-- ACTION ITEM --
Return the data word for word. Pictures are to be omitted.

-- TASK DATA --
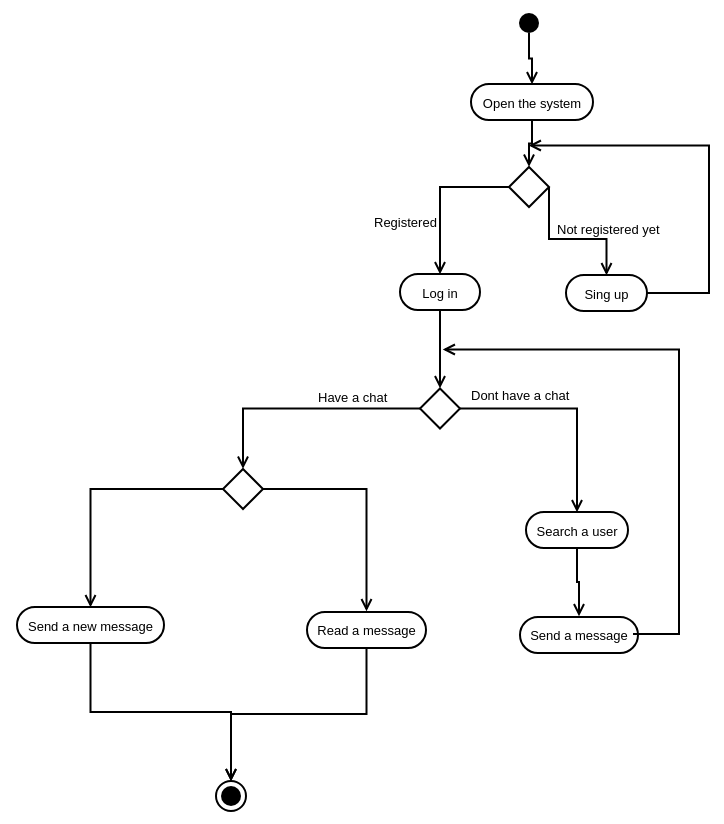
<!DOCTYPE html>
<html lang="en">
<head>
<meta charset="utf-8">
<title>Chat activity diagram</title>
<style>
:root { --ink: #000; --paper: #fff; }
* { box-sizing: border-box; }
html, body { margin: 0; background: var(--paper); }
.diagram {
  position: relative;
  width: 724px;
  height: 824px;
  overflow: hidden;
  background: var(--paper);
  color: var(--ink);
  font: 13px/16px "Liberation Sans", Arial, sans-serif;
}
.action, .guard { position: absolute; white-space: nowrap; }
.action {
  left: var(--x);
  top: var(--y);
  width: var(--w);
  height: 38px;
  display: flex;
  align-items: center;
  justify-content: center;
  padding-top: 3px;
  border: 2px solid var(--ink);
  border-radius: 19px;
  background: var(--paper);
}
.guard { left: var(--x); top: var(--y); }
.connectors { position: absolute; inset: 0; display: block; }
.flow { fill: none; stroke: var(--ink); stroke-width: 2; stroke-miterlimit: 10; }
.decision, .final-ring { fill: var(--paper); stroke: var(--ink); stroke-width: 2; }
.dot { fill: var(--ink); }
</style>
</head>
<body>
<main class="diagram">
  <div class="action" style="--x:470px;--y:83px;--w:124px">Open the system</div>
  <div class="action" style="--x:399px;--y:273px;--w:82px">Log in</div>
  <div class="action" style="--x:565px;--y:274px;--w:83px">Sing up</div>
  <div class="action" style="--x:525px;--y:511px;--w:104px">Search a user</div>
  <div class="action" style="--x:519px;--y:615.5px;--w:120px">Send a message</div>
  <div class="action" style="--x:16px;--y:606px;--w:149px">Send a new message</div>
  <div class="action" style="--x:306px;--y:610.5px;--w:121px">Read a message</div>

  <svg class="connectors" width="724" height="824" viewBox="0 0 724 824" aria-hidden="true">
    <defs>
      <marker id="arrow" markerUnits="userSpaceOnUse" markerWidth="16" markerHeight="14" refX="12" refY="7" orient="auto">
        <path class="flow" d="M2 2L12 7L2 12"/>
      </marker>
      <polygon id="diamond" class="decision" points="0,-20 20,0 0,20 -20,0"/>
    </defs>

    <g class="flow" marker-end="url(#arrow)">
      <path marker-end="url(#arrow)" d="M529 33V58.5H532V82"/>
      <path marker-end="url(#arrow)" d="M532 121V143.5H529V164.500"/>
      <path marker-end="url(#arrow)" d="M509 187H440V272"/>
      <path marker-end="url(#arrow)" d="M549 187V239H606.500V273"/>
      <path marker-end="url(#arrow)" d="M647 293H709V145.500H531"/>
      <path marker-end="url(#arrow)" d="M440 310V386"/>
      <path marker-end="url(#arrow)" d="M420 408.500H243V466.500"/>
      <path marker-end="url(#arrow)" d="M460 408.500H577V510"/>
      <path marker-end="url(#arrow)" d="M577 548V582H579V614"/>
      <path marker-end="url(#arrow)" d="M633 634H679V349.500H445"/>
      <path marker-end="url(#arrow)" d="M223 489H90.500V605"/>
      <path marker-end="url(#arrow)" d="M263 489H366.500V609"/>
      <path marker-end="url(#arrow)" d="M90.500 643V712H231V779"/>
      <path marker-end="url(#arrow)" d="M366.500 648V714H231V779"/>
    </g>

    <use href="#diamond" x="529" y="187"/>
    <use href="#diamond" x="440" y="408.500"/>
    <use href="#diamond" x="243" y="489"/>

    <circle class="dot" cx="529" cy="23" r="10"/>
    <circle class="final-ring" cx="231" cy="796" r="15"/>
    <circle class="dot" cx="231" cy="796" r="10"/>
  </svg>

  <span class="guard" style="--x:374px;--y:215px">Registered</span>
  <span class="guard" style="--x:557px;--y:222px">Not registered yet</span>
  <span class="guard" style="--x:318px;--y:390px">Have a chat</span>
  <span class="guard" style="--x:471px;--y:388px">Dont have a chat</span>
</main>
</body>
</html>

-- SOLUTION --
<!DOCTYPE html>
<html lang="en">
<head>
<meta charset="utf-8">
<title>Chat activity diagram</title>
<style>
:root { --ink: #000; --paper: #fff; }
* { box-sizing: border-box; }
html, body { margin: 0; background: var(--paper); }
.diagram {
  position: relative;
  width: 724px;
  height: 824px;
  overflow: hidden;
  background: var(--paper);
  color: var(--ink);
  font: 13px/16px "Liberation Sans", Arial, sans-serif;
}
.action, .guard { position: absolute; white-space: nowrap; }
.action {
  left: var(--x);
  top: var(--y);
  width: var(--w);
  height: 38px;
  display: flex;
  align-items: center;
  justify-content: center;
  padding-top: 3px;
  border: 2px solid var(--ink);
  border-radius: 19px;
  background: var(--paper);
}
.guard { left: var(--x); top: var(--y); }
.connectors { position: absolute; inset: 0; display: block; }
.flow { fill: none; stroke: var(--ink); stroke-width: 2; stroke-miterlimit: 10; }
.decision, .final-ring { fill: var(--paper); stroke: var(--ink); stroke-width: 2; }
.dot { fill: var(--ink); }
</style>
</head>
<body>
<main class="diagram">
  <div class="action" style="--x:470px;--y:83px;--w:124px">Open the system</div>
  <div class="action" style="--x:399px;--y:273px;--w:82px">Log in</div>
  <div class="action" style="--x:565px;--y:274px;--w:83px">Sing up</div>
  <div class="action" style="--x:525px;--y:511px;--w:104px">Search a user</div>
  <div class="action" style="--x:519px;--y:615.5px;--w:120px">Send a message</div>
  <div class="action" style="--x:16px;--y:606px;--w:149px">Send a new message</div>
  <div class="action" style="--x:306px;--y:610.5px;--w:121px">Read a message</div>

  <svg class="connectors" width="724" height="824" viewBox="0 0 724 824" aria-hidden="true">
    <defs>
      <marker id="arrow" markerUnits="userSpaceOnUse" markerWidth="16" markerHeight="14" refX="12" refY="7" orient="auto">
        <path class="flow" d="M2 2L12 7L2 12"/>
      </marker>
      <polygon id="diamond" class="decision" points="0,-20 20,0 0,20 -20,0"/>
    </defs>

    <g class="flow" marker-end="url(#arrow)">
      <path marker-end="url(#arrow)" d="M529 33V58.5H532V82"/>
      <path marker-end="url(#arrow)" d="M532 121V143.5H529V164.500"/>
      <path marker-end="url(#arrow)" d="M509 187H440V272"/>
      <path marker-end="url(#arrow)" d="M549 187V239H606.500V273"/>
      <path marker-end="url(#arrow)" d="M647 293H709V145.500H531"/>
      <path marker-end="url(#arrow)" d="M440 310V386"/>
      <path marker-end="url(#arrow)" d="M420 408.500H243V466.500"/>
      <path marker-end="url(#arrow)" d="M460 408.500H577V510"/>
      <path marker-end="url(#arrow)" d="M577 548V582H579V614"/>
      <path marker-end="url(#arrow)" d="M633 634H679V349.500H445"/>
      <path marker-end="url(#arrow)" d="M223 489H90.500V605"/>
      <path marker-end="url(#arrow)" d="M263 489H366.500V609"/>
      <path marker-end="url(#arrow)" d="M90.500 643V712H231V779"/>
      <path marker-end="url(#arrow)" d="M366.500 648V714H231V779"/>
    </g>

    <use href="#diamond" x="529" y="187"/>
    <use href="#diamond" x="440" y="408.500"/>
    <use href="#diamond" x="243" y="489"/>

    <circle class="dot" cx="529" cy="23" r="10"/>
    <circle class="final-ring" cx="231" cy="796" r="15"/>
    <circle class="dot" cx="231" cy="796" r="10"/>
  </svg>

  <span class="guard" style="--x:374px;--y:215px">Registered</span>
  <span class="guard" style="--x:557px;--y:222px">Not registered yet</span>
  <span class="guard" style="--x:318px;--y:390px">Have a chat</span>
  <span class="guard" style="--x:471px;--y:388px">Dont have a chat</span>
</main>
</body>
</html>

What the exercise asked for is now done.